For 100 weathercasters from across the country, it's a reason to get out of the office, a chance to do a forecast from the White House lawn.
For the Clinton administration, it is an attempt to shape national policy - by wooing the Willard Scotts of the world.
For others, it's just a bad idea.
Currently under way at 1600 Pennsylvania Avenue is a special two-day seminar on global climate change for weathercasters - all courtesy of the White House. They'll have a meeting with the president and vice president this afternoon. Some have already checked out the front lawn, where they expect to deliver their local forecasts. And the White House hopes they ad-lib on global warming - not any cold fronts that may be produced by Vice President Al Gore.
But even in a city permanently set on spin cycle, where photo-ops are a more beloved pastime than baseball, some see this latest move as a step too far. With President Clinton locked in a heated battle for public opinion about the effects of greenhouse gases on the environment, critics say this as an overt attempt by the administration to broadcast its opinion through local weather reports.
"I don't think there is any question, this is a very calculated decision in terms of the administration's environmental position," says Valerie Voss, senior meteorologist for the Cable News Network (CNN). "The best way to get that position out is through a television weathercaster. We are popular in local communities, people tune in to hear weather.... It would be very easy [for local newscasters] to go back and say, 'This is what I heard, and here is what the administration wants to do about it.' "
The coming months are crucial to the administration's push to curb industrial and commercial emissions of greenhouse gases in the near future. The administration contends these emissions are harmful to the protective ozone layer around the earth, and it is hosting a summit of scientists and experts at Georgetown University here next week to discuss the issue further.
All of this occurs as the administration tinkers with the fine print of the treaty it will present at an international summit on climate change in Kyoto, Japan, this December.
The president has warned that a national policy aimed at curbing the emission of greenhouse gases may be necessary for long-term climactic well-being - a position that industry and many in Congress oppose. And the seminar has raised the ire of some who expect to oppose the president's position on curbing emissions.
But those involved with the seminar see nothing wrong with the idea of informing the nation's weathercasters about what they see as a major climactic issue. They point out that the government cooperates with local weathercasters on other concerns, so why should this be any different?
"They just seemed like a natural," the National Weather Service's Randee Exler says of bringing in local weathermen and women. "We rely on the media as our partners to inform the public," both in routine and crisis weather conditions, she explains.

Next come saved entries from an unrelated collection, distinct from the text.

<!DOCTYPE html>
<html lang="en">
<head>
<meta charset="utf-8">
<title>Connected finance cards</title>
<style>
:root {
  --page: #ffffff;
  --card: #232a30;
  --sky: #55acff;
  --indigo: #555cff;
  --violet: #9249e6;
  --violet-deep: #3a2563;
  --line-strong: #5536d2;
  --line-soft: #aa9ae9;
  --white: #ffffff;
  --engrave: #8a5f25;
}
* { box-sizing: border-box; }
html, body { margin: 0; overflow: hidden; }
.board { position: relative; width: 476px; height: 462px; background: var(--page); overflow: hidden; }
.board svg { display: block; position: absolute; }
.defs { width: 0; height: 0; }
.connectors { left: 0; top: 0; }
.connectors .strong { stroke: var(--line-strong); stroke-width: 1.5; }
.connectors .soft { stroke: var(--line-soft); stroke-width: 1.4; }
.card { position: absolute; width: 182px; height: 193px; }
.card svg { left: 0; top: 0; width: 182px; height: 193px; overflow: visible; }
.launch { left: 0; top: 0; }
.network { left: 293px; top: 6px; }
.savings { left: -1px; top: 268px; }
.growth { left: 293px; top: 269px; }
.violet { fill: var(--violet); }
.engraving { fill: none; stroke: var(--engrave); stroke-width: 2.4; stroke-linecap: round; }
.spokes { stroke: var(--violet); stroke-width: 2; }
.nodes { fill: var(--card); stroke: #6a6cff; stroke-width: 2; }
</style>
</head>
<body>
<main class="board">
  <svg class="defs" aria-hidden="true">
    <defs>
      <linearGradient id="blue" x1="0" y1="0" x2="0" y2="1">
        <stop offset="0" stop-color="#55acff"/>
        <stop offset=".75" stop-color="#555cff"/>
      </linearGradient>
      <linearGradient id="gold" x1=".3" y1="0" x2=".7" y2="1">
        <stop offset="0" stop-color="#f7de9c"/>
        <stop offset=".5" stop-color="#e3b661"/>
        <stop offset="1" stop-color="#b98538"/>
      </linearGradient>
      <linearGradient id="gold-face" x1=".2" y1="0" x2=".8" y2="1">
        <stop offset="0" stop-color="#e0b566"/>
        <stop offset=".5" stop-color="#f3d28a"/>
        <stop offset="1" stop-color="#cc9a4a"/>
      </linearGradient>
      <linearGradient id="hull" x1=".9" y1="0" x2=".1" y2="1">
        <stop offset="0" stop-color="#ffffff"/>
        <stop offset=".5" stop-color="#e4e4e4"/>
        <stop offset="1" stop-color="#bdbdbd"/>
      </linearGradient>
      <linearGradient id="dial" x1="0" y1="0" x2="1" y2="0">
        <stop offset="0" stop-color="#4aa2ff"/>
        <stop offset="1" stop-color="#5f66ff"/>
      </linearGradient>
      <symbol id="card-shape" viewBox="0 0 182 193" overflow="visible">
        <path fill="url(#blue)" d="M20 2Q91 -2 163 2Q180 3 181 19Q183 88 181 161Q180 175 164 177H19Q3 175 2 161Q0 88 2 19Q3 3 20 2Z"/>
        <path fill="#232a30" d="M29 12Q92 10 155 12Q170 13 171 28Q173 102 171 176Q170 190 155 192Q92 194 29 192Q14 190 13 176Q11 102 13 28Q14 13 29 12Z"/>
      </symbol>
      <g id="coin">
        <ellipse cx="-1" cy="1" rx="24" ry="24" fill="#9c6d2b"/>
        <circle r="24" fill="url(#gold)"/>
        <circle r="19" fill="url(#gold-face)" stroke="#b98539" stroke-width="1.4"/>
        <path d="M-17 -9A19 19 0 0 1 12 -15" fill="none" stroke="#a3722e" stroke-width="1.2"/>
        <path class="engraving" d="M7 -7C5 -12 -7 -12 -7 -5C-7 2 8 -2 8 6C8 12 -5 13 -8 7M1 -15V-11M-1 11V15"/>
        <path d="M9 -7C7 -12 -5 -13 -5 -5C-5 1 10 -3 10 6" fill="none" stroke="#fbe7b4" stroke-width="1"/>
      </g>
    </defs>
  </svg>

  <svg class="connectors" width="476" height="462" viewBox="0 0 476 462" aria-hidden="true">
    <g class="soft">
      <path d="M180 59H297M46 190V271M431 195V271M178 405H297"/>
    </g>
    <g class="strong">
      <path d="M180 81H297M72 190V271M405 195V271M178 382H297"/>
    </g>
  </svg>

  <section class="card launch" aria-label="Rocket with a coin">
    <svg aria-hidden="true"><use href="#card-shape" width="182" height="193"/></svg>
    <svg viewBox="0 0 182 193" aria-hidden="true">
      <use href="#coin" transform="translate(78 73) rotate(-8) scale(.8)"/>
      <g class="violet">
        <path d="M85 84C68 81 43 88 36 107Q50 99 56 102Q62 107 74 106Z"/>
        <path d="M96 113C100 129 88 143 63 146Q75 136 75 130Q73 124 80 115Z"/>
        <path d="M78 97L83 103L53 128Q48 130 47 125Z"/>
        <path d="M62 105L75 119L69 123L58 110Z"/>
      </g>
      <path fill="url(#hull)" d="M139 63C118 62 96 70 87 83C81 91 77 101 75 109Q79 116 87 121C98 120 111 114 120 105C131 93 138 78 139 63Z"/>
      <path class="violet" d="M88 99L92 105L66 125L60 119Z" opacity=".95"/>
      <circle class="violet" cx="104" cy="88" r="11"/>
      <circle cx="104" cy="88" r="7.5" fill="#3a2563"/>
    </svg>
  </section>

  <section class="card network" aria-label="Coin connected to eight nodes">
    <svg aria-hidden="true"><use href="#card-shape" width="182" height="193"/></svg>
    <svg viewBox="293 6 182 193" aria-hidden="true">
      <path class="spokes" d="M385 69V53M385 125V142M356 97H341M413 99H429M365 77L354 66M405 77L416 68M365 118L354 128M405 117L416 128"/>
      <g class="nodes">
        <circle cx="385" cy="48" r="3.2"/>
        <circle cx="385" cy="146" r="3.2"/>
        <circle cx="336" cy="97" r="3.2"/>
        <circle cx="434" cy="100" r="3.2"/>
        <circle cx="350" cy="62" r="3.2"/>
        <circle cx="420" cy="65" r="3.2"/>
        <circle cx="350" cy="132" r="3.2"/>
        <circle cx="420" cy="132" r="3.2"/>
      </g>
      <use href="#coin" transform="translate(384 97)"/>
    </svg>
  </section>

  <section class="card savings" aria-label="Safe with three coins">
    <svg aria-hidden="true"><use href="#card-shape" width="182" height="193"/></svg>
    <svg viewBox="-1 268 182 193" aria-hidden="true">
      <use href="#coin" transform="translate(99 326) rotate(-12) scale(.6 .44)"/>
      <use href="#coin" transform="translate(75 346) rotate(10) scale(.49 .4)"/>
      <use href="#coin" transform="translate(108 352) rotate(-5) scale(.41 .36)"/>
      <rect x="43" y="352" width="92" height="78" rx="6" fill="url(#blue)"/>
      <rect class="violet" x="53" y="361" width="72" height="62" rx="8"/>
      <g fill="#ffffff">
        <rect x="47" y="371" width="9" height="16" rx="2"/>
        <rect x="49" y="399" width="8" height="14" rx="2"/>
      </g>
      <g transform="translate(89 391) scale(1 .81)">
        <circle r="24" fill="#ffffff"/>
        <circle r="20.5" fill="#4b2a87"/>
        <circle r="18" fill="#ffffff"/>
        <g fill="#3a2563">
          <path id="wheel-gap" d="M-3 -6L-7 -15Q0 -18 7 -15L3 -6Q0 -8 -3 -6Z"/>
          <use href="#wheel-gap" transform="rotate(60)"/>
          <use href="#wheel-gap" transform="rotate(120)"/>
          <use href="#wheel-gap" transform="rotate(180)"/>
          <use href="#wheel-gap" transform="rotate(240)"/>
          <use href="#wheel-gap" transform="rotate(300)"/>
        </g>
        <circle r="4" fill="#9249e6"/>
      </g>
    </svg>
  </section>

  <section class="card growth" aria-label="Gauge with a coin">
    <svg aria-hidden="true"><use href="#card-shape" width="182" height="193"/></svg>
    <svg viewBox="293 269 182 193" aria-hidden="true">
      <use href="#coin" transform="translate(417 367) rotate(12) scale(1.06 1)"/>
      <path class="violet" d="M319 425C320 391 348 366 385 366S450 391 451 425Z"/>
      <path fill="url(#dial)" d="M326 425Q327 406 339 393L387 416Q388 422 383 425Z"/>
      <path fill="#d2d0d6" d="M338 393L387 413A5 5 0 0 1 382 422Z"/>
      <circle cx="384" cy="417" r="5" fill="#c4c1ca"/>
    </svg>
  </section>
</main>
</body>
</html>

Still, critics see problems behind the idea. While no one expects weathercasters to now add a daily ozone-depletion count to their reports, some worry that the usual forecast chit-chat could be influenced by this week's seminar - especially when climate change is in the news, as during December's Kyoto summit.
"Most television personalities are not trained climatologists," says Connie Holmes, who serves the Global Climate Coalition, an industry group involved in a multimillion-dollar lobbying effort that runs counter to Mr. Clinton's. "There is a good chance that some will not see through the politics," she adds.
It is unclear how many of those invited are trained meteorologists and how many are weather presenters.